Dataset records -
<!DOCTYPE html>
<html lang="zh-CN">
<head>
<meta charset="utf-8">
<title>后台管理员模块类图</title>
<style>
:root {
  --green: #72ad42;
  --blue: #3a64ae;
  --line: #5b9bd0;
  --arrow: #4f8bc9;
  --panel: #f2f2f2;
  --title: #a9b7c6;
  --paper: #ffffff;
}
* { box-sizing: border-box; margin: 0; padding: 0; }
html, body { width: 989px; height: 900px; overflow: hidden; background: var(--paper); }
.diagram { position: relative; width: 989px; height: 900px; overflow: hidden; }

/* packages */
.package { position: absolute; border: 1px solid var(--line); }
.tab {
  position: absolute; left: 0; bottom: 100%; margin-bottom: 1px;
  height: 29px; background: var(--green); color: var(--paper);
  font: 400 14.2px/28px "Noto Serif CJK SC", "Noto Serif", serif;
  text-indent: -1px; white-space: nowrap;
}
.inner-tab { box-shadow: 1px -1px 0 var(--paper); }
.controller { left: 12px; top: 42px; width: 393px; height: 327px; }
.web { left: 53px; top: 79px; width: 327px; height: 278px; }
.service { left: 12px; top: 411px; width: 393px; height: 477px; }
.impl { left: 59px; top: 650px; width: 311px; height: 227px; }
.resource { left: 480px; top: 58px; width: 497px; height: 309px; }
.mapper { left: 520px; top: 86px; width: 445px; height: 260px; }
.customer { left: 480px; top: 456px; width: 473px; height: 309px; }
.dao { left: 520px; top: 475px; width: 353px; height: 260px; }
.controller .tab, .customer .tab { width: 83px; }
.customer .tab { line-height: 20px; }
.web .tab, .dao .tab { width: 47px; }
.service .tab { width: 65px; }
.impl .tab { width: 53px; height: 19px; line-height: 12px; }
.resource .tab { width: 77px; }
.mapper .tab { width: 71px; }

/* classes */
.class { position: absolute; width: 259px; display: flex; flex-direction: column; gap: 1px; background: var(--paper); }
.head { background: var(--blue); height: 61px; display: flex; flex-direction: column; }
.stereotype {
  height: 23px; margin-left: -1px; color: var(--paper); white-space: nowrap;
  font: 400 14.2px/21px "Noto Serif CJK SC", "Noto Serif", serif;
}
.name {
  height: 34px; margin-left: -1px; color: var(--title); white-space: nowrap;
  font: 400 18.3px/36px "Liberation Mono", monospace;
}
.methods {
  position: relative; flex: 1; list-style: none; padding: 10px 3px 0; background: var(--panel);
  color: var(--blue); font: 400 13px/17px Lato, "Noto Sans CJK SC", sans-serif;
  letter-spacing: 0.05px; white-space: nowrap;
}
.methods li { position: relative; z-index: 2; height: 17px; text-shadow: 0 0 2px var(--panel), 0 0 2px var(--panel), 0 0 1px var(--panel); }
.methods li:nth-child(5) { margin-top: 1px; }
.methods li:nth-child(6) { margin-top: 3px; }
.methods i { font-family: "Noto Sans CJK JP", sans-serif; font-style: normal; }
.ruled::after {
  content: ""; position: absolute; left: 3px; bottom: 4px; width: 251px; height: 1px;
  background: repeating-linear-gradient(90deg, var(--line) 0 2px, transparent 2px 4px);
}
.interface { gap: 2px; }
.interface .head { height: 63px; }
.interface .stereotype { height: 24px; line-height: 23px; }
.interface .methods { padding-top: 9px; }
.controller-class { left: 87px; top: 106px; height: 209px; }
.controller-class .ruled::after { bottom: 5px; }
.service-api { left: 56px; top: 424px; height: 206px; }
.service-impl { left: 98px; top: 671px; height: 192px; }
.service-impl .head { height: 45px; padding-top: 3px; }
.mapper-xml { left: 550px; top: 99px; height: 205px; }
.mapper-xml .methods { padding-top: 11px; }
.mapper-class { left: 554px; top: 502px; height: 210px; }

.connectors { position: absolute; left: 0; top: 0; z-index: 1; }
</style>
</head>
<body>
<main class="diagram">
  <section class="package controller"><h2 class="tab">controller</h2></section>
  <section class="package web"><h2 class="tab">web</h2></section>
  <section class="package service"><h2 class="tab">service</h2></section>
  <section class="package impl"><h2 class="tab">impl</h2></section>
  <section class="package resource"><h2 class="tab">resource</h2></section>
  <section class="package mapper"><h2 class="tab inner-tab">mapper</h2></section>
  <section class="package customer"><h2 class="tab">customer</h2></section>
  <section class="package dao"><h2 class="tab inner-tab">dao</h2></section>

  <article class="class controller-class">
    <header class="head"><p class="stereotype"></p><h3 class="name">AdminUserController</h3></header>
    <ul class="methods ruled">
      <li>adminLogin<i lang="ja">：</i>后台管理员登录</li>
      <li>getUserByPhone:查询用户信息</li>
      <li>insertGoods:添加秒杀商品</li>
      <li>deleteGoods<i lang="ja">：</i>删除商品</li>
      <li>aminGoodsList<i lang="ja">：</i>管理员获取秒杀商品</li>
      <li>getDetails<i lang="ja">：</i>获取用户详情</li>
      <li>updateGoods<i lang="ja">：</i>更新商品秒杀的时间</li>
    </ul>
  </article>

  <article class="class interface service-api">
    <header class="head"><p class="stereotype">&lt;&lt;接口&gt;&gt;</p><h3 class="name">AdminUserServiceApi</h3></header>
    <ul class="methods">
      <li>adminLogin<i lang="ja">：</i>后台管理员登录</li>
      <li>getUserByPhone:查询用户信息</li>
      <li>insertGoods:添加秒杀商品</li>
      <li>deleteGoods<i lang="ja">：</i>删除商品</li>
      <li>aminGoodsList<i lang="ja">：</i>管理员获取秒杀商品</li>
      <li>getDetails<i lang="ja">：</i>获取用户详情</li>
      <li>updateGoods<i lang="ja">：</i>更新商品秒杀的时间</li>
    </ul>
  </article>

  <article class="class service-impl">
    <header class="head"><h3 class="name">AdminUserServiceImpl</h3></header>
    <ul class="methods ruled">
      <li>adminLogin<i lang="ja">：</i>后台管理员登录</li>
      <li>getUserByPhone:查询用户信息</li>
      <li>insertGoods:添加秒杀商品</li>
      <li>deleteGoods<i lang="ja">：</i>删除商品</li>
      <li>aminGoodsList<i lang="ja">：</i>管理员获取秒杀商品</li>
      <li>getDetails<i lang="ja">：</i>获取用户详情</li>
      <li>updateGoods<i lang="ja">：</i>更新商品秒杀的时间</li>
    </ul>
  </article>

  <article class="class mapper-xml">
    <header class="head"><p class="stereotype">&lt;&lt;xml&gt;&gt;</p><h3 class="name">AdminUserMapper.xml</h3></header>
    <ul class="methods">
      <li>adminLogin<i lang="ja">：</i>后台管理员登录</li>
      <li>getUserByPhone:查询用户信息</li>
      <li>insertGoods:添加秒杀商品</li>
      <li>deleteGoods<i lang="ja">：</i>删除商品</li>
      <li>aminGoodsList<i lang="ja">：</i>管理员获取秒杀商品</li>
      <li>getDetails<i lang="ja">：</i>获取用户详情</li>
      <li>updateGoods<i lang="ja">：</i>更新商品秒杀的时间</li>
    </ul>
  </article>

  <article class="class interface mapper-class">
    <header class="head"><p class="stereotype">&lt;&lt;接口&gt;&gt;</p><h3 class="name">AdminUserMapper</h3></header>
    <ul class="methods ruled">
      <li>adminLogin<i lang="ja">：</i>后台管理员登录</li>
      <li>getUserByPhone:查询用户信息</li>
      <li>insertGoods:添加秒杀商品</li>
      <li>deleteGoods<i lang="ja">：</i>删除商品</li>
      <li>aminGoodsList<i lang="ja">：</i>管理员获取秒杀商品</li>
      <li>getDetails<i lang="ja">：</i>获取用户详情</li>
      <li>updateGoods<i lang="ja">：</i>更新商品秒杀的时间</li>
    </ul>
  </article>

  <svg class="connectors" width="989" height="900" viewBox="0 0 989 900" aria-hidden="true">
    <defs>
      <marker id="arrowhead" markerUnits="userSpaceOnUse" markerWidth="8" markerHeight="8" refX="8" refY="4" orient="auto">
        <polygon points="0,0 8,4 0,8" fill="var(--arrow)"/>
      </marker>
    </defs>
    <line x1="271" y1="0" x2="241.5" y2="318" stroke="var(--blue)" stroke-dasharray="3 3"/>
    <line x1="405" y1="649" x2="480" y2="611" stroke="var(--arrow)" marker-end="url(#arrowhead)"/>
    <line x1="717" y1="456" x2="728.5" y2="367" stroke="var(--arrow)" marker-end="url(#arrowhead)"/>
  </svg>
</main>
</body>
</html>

To do -
Set down, from the entries above, exactly the lines from the one with "position: relative; flex: 1;" up to and including the one with "251px; height: 1px;", and no other lines.

The answer -
  position: relative; flex: 1; list-style: none; padding: 10px 3px 0; background: var(--panel);
  color: var(--blue); font: 400 13px/17px Lato, "Noto Sans CJK SC", sans-serif;
  letter-spacing: 0.05px; white-space: nowrap;
}
.methods li { position: relative; z-index: 2; height: 17px; text-shadow: 0 0 2px var(--panel), 0 0 2px var(--panel), 0 0 1px var(--panel); }
.methods li:nth-child(5) { margin-top: 1px; }
.methods li:nth-child(6) { margin-top: 3px; }
.methods i { font-family: "Noto Sans CJK JP", sans-serif; font-style: normal; }
.ruled::after {
  content: ""; position: absolute; left: 3px; bottom: 4px; width: 251px; height: 1px;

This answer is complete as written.